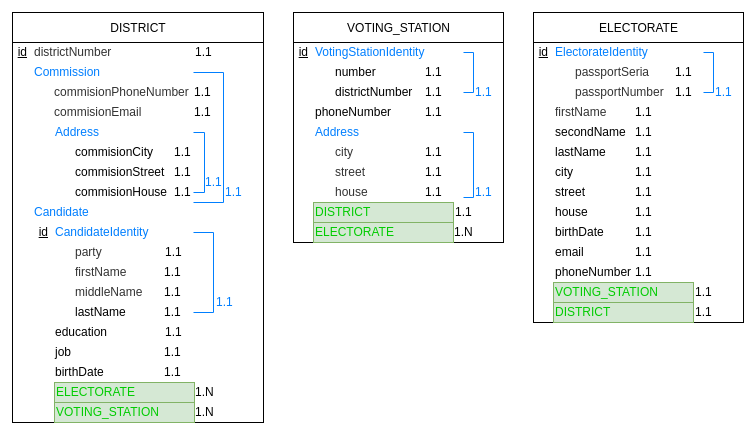
<!DOCTYPE html>
<html lang="en">
<head>
<meta charset="utf-8">
<title>Voting entity diagram</title>
<style>
:root {
  --ink: #000;
  --soft: #333;
  --group: #007fff;
  --ref-text: #00cc00;
  --ref-fill: #d5e8d4;
  --ref-line: #82b366;
  --paper: #fff;
}
* { box-sizing: border-box; margin: 0; padding: 0; }
body { background: var(--paper); overflow: hidden; }
.diagram {
  position: relative;
  width: 756px;
  height: 435px;
  overflow: hidden;
  background: var(--paper);
  color: var(--ink);
  font: 12px/20px "Liberation Sans", Arial, sans-serif;
  white-space: nowrap;
}
.entity { position: absolute; top: 12px; border: 1px solid var(--ink); }
.district { left: 12px; width: 252px; height: 411px; }
.station { left: 293px; width: 211px; height: 231px; }
.electorate { left: 533px; width: 211px; height: 311px; }
h2 {
  height: 30px;
  border-bottom: 1px solid var(--ink);
  font: inherit;
  line-height: 30px;
  text-align: center;
}
ul { list-style: none; margin-top: -1px; }
/* --x: where the name starts, --c: where the cardinality starts */
li {
  display: grid;
  grid-template-columns: var(--x) calc(var(--c) - var(--x)) 1fr;
  height: 20px;
}
.key { grid-column: 1; padding-right: 7px; text-align: right; }
.name { grid-column: 2; }
.count { grid-column: 3; }
.soft .name { color: var(--soft); }
.group .name { color: var(--group); }
.ref .name {
  width: 141px;
  height: 21px;
  padding-left: 1px;
  border: 1px solid var(--ref-line);
  background: var(--ref-fill);
  color: var(--ref-text);
  line-height: 19px;
}
.district li { --x: 21px; --c: 182px; }
.district .level-1 { --x: 41px; --c: 181px; }
.district .inner { --x: 42px; --c: 151px; }
.district .level-2 { --x: 62px; --c: 161px; }
.district .person { --x: 62px; --c: 151px; }
.district .ref { --x: 41px; --c: 182px; }
.station li { --x: 21px; --c: 131px; }
.station .level-1 { --x: 41px; }
.station .ref { --x: 19px; --c: 161px; }
.electorate li { --x: 21px; --c: 101px; }
.electorate .level-1 { --x: 41px; --c: 141px; }
.electorate .ref { --x: 19px; --c: 161px; }
.brackets { position: absolute; inset: 0; }
.brackets path { fill: none; stroke: var(--group); }
.brackets text { fill: var(--group); }
</style>
</head>
<body>
<main class="diagram">
  <section class="entity district">
    <h2>DISTRICT</h2>
    <ul>
      <li class="soft"><u class="key">id</u><span class="name">districtNumber</span><span class="count">1.1</span></li>
      <li class="group"><span class="name">Commission</span></li>
      <li class="soft level-1"><span class="name">commisionPhoneNumber</span><span class="count">1.1</span></li>
      <li class="soft level-1"><span class="name">commisionEmail</span><span class="count">1.1</span></li>
      <li class="group inner"><span class="name">Address</span></li>
      <li class="level-2"><span class="name">commisionCity</span><span class="count">1.1</span></li>
      <li class="level-2"><span class="name">commisionStreet</span><span class="count">1.1</span></li>
      <li class="level-2"><span class="name">commisionHouse</span><span class="count">1.1</span></li>
      <li class="group"><span class="name">Candidate</span></li>
      <li class="group inner"><u class="key">id</u><span class="name">CandidateIdentity</span></li>
      <li class="soft person" style="--c: 152px"><span class="name">party</span><span class="count">1.1</span></li>
      <li class="soft person"><span class="name">firstName</span><span class="count">1.1</span></li>
      <li class="soft person"><span class="name">middleName</span><span class="count">1.1</span></li>
      <li class="person"><span class="name">lastName</span><span class="count">1.1</span></li>
      <li class="inner" style="--c: 152px"><span class="name">education</span><span class="count">1.1</span></li>
      <li class="inner"><span class="name">job</span><span class="count">1.1</span></li>
      <li class="inner"><span class="name">birthDate</span><span class="count">1.1</span></li>
      <li class="ref"><span class="name">ELECTORATE</span><span class="count">1.N</span></li>
      <li class="ref"><span class="name">VOTING_STATION</span><span class="count">1.N</span></li>
    </ul>
  </section>

  <section class="entity station">
    <h2>VOTING_STATION</h2>
    <ul>
      <li class="group"><u class="key">id</u><span class="name">VotingStationIdentity</span></li>
      <li class="level-1"><span class="name">number</span><span class="count">1.1</span></li>
      <li class="level-1"><span class="name">districtNumber</span><span class="count">1.1</span></li>
      <li><span class="name">phoneNumber</span><span class="count">1.1</span></li>
      <li class="group"><span class="name">Address</span></li>
      <li class="soft level-1"><span class="name">city</span><span class="count">1.1</span></li>
      <li class="soft level-1"><span class="name">street</span><span class="count">1.1</span></li>
      <li class="soft level-1"><span class="name">house</span><span class="count">1.1</span></li>
      <li class="ref"><span class="name">DISTRICT</span><span class="count">1.1</span></li>
      <li class="ref" style="--c: 160px"><span class="name">ELECTORATE</span><span class="count">1.N</span></li>
    </ul>
  </section>

  <section class="entity electorate">
    <h2>ELECTORATE</h2>
    <ul>
      <li class="group"><u class="key">id</u><span class="name">ElectorateIdentity</span></li>
      <li class="soft level-1"><span class="name">passportSeria</span><span class="count">1.1</span></li>
      <li class="soft level-1"><span class="name">passportNumber</span><span class="count">1.1</span></li>
      <li class="soft"><span class="name">firstName</span><span class="count">1.1</span></li>
      <li><span class="name">secondName</span><span class="count">1.1</span></li>
      <li><span class="name">lastName</span><span class="count">1.1</span></li>
      <li><span class="name">city</span><span class="count">1.1</span></li>
      <li><span class="name">street</span><span class="count">1.1</span></li>
      <li><span class="name">house</span><span class="count">1.1</span></li>
      <li><span class="name">birthDate</span><span class="count">1.1</span></li>
      <li><span class="name">email</span><span class="count">1.1</span></li>
      <li><span class="name">phoneNumber</span><span class="count">1.1</span></li>
      <li class="ref"><span class="name">VOTING_STATION</span><span class="count">1.1</span></li>
      <li class="ref"><span class="name">DISTRICT</span><span class="count">1.1</span></li>
    </ul>
  </section>

  <svg class="brackets" width="756" height="435" viewBox="0 0 756 435" aria-label="Group cardinalities">
    <path d="M193.5 72.5H223.5V202.5H193.5"/>
    <path d="M193.5 132.5H204.5V192.5H193.5"/>
    <path d="M193.5 232.5H213.5V312.5H193.5"/>
    <path d="M463.5 52.5H473.5V92.5H463.5"/>
    <path d="M463.5 132.5H473.5V197.5H463.5"/>
    <path d="M703.5 52.5H713.5V92.5H703.5"/>
    <text x="205" y="186">1.1</text>
    <text x="225" y="196">1.1</text>
    <text x="216" y="306">1.1</text>
    <text x="475" y="96">1.1</text>
    <text x="475" y="196">1.1</text>
    <text x="715" y="96">1.1</text>
  </svg>
</main>
</body>
</html>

AIM OF THE EXERCISE
In the listing, find all lines with the string "text" and copy them.

YOUR RESPONSE
  --ref-text: #00cc00;
  text-align: center;
.key { grid-column: 1; padding-right: 7px; text-align: right; }
  color: var(--ref-text);
.brackets text { fill: var(--group); }
    <text x="205" y="186">1.1</text>
    <text x="225" y="196">1.1</text>
    <text x="216" y="306">1.1</text>
    <text x="475" y="96">1.1</text>
    <text x="475" y="196">1.1</text>
    <text x="715" y="96">1.1</text>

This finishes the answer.